It’s not always easy to travel alone as a woman, but solo travel can be the most rewarding and fun experience you’ll ever have. Unfortunately, chances are that if you’re a female out in the world, you’ll eventually have to deal with street harassment. It doesn’t matter what you look like or what kind of outfit you choose, catcalls and other annoying behavior can happen to anyone, particularly in parts of the world with more archaic attitudes toward women.
Don’t let the prospect of street harassment deter you from travel. Here are some simple strategies you can use to deal with this annoying phenomenon.
You’ll undoubtedly be surprised the first time it happens, but it helps to know ahead of time when you can expect to experience street harassment. Certain countries like Morocco, India and much of Latin America are known for more solicitous attitudes towards women walking alone. This doesn’t necessarily mean you shouldn’t travel to those places, just that you should do some research ahead of time so that you know what to expect. Find out ahead of time if there are certain neighborhoods to avoid or if you should take a taxi home at night rather than walk.
It can be frustrating to come to terms with, but often times the best strategy for minimizing harassment is to simply ignore it. Men who catcall are looking for a reaction—even negative ones give them more attention and incentive to continue their behavior. Instead, just ignore the comments and keep your head held high.
Definitely resist the urge to get confrontational, as that may escalate the situation.
Don’t be Polite (Learn to Say No)
On the flip side, it’s important to learn how to shut down unwanted attention not just with body language but verbally as well. Oftentimes in Western cultures, women are taught to be polite even when we feel uncomfortable in a situation. If someone is pestering you for attention, for your phone number or for anything else, it’s perfectly alright to shut them down with a simple no and to walk away if they won’t take no for an answer. Don’t feel obligated to continue a conversation with anyone who makes you uncomfortable. It’s not rude—it’s perfectly appropriate.

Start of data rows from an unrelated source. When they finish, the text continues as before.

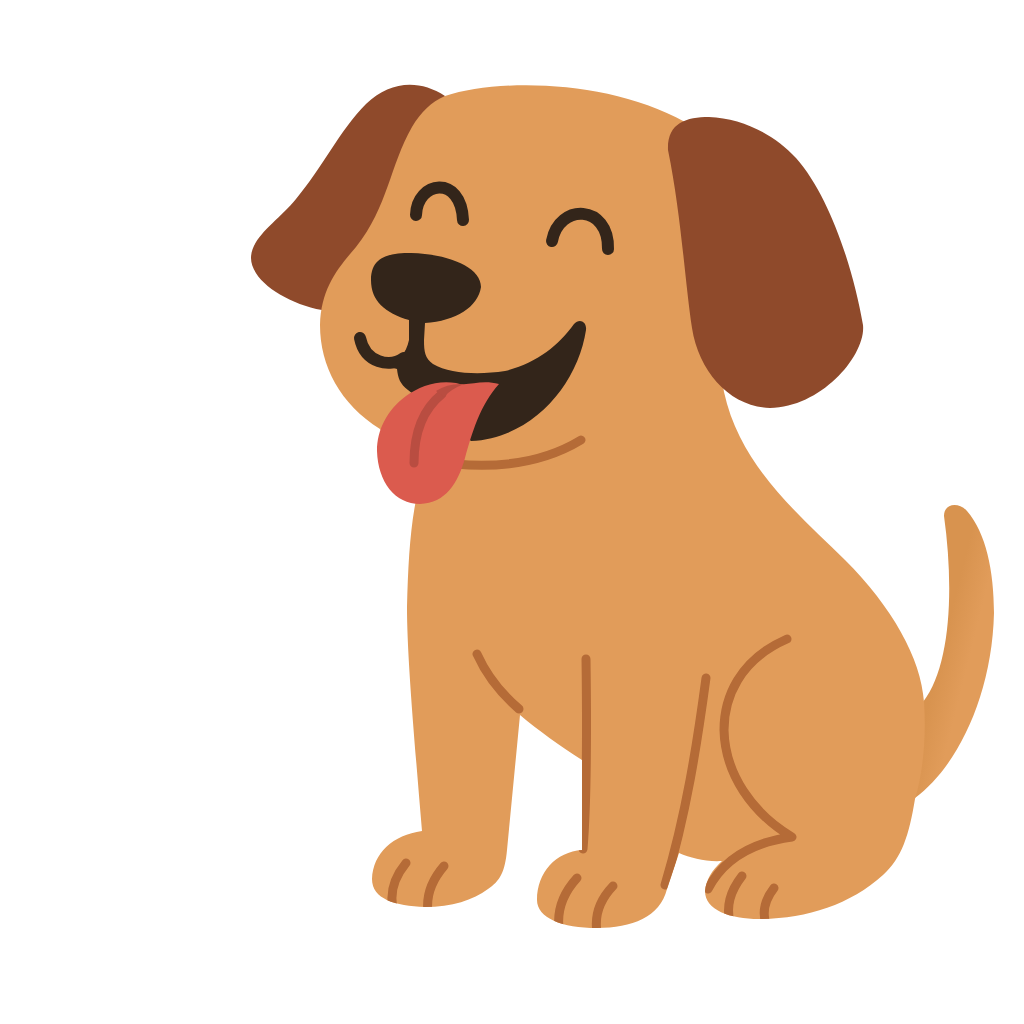
<!DOCTYPE html>
<html lang="en">
<head>
<meta charset="utf-8">
<title>Happy sitting puppy</title>
<style>
:root {
  --paper: #ffffff;
  --coat: #e19c5a;
  --ear: #8f4a2b;
  --crease: #b56b37;
  --ink: #33251a;
  --tongue: #db5b4e;
  --tongue-fold: #b94d41;
}
html, body { margin: 0; width: 1024px; height: 1024px; overflow: hidden; background: var(--paper); }
svg { display: block; }
.coat { fill: var(--coat); }
.ear { fill: var(--ear); }
.ink { fill: var(--ink); }
.tongue { fill: var(--tongue); }
.crease, .face-line, .fold { fill: none; stroke-linecap: round; stroke-linejoin: round; }
.crease { stroke: var(--crease); stroke-width: 9; }
.face-line { stroke: var(--ink); stroke-width: 12; }
.fold { stroke: var(--tongue-fold); stroke-width: 9; }
</style>
</head>
<body>
<svg width="1024" height="1024" viewBox="0 0 1024 1024" role="img" aria-label="A smiling brown puppy sitting with its tongue out">
  <defs>
    <linearGradient id="tail-shade" gradientUnits="userSpaceOnUse" x1="918" y1="745" x2="946" y2="752">
      <stop offset="0" stop-color="#d8934f"/>
      <stop offset="1" stop-color="#e19c5a"/>
    </linearGradient>
    <path id="body-shape" d="M445 96C500 78 610 80 685 122L724 392C740 465 795 511 845 560C892 607 921 658 924 702C927 745 921 780 915 799C909 835 902 858 883 875C850 905 805 919 759 919C730 919 705 910 705 891C706 880 712 870 722 861C706 862 691 858 679 853L667 889C660 917 632 928 597 928C562 928 537 918 537 900C537 872 556 852 582 850L582 760C559 745 539 731 520 715L507 850C505 872 500 881 488 889C473 900 452 907 425 907C395 906 372 899 372 879C373 853 393 835 422 831C414 735 407 655 407 607C408 566 410 530 416 500L380 429C340 404 320 366 320 325C321 288 338 268 356 247C388 207 390 165 412 127C421 112 431 102 445 96Z"/>
    <clipPath id="body-edge"><use href="#body-shape"/></clipPath>
  </defs>

  <path id="tail" fill="url(#tail-shade)" d="M944 516C944 503 959 502 967 511C986 533 994 571 994 613C992 696 957 767 915 798L905 760L923 702C951 666 954 588 944 516Z"/>
  <path id="far-ear" class="ear" d="M445 96C419 79 390 81 366 104C340 130 322 168 296 199C278 221 251 237 251 258C251 280 285 303 322 310L380 260L430 130Z"/>
  <use id="body" href="#body-shape" class="coat"/>
  <path id="near-ear" class="ear" d="M668 150C667 123 686 117 709 117C741 118 774 134 796 158C829 195 853 267 863 325C866 355 822 407 770 408C731 407 699 373 692 328C685 282 681 213 668 150Z"/>

  <g id="body-creases" class="crease" clip-path="url(#body-edge)">
    <path d="M477 654Q491 685 519 709"/>
    <path d="M586 659C587 730 587 800 583 849"/>
    <path d="M706 678C697 745 686 815 665 885"/>
    <path d="M787 639C739 660 724 698 724 730C725 774 752 813 792 837C754 842 724 858 708 889"/>
    <path d="M406 863Q388 885 393 908"/>
    <path d="M444 866Q425 888 428 912"/>
    <path d="M577 878Q556 901 559 928"/>
    <path d="M613 886Q593 907 597 932"/>
    <path d="M742 876Q724 899 730 922"/>
    <path d="M774 888Q760 906 766 924"/>
    <path d="M455 464Q530 471 581 440"/>
  </g>

  <g id="face">
    <g class="face-line">
      <path d="M416 215C417 181 461 174 463 220"/>
      <path d="M552 241C559 203 609 204 608 249"/>
      <path d="M360 338C365 363 390 368 404 358"/>
    </g>
    <path id="nose" class="ink" d="M371 280C371 256 390 253 411 253C448 254 481 267 481 287C478 307 456 321 425 323L424 340C424 352 425 358 433 364C450 374 479 375 505 371C537 363 558 346 574 324C579 318 587 321 586 330C578 383 534 438 471 441L408 390C400 384 398 378 397 369L388 366C398 362 406 354 409 340L409 320C385 313 371 301 371 280Z"/>
    <path id="tongue" class="tongue" d="M499 384C480 379 468 387 456 383C437 380 420 386 406 396C387 410 377 430 377 451C378 482 395 504 420 504C446 503 458 483 465 458C472 433 480 405 499 384Z"/>
    <path class="fold" d="M414 463C414 435 422 410 442 394"/>
    <path id="tongue-root" fill="var(--tongue-fold)" d="M436 391Q448 383 464 384Q451 389 444 397Z"/>
  </g>
</svg>
</body>
</html>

Trust Your Gut
Only you can feel out the difference between a simple annoyance and an actual threat. Sometimes, the difference is so subtle that you can’t pick out exactly why you feel uneasy, but listen to your gut feeling nonetheless. If you ever feel truly unsafe, remove yourself from the situation as soon as possible.
If you need to get away from someone on the street, the easiest thing to do is to walk inside a hotel or store. You can also try flagging down a policeman or local woman for help.
Try Not To Be Discouraged
Reading about these situations ahead of time can be extremely overwhelming. It’s important to recognize that street harassment is an issue all over the world but that for the most part, it’s far more annoying than dangerous. Trust yourself, know your surroundings and you too can walk down the street without fear.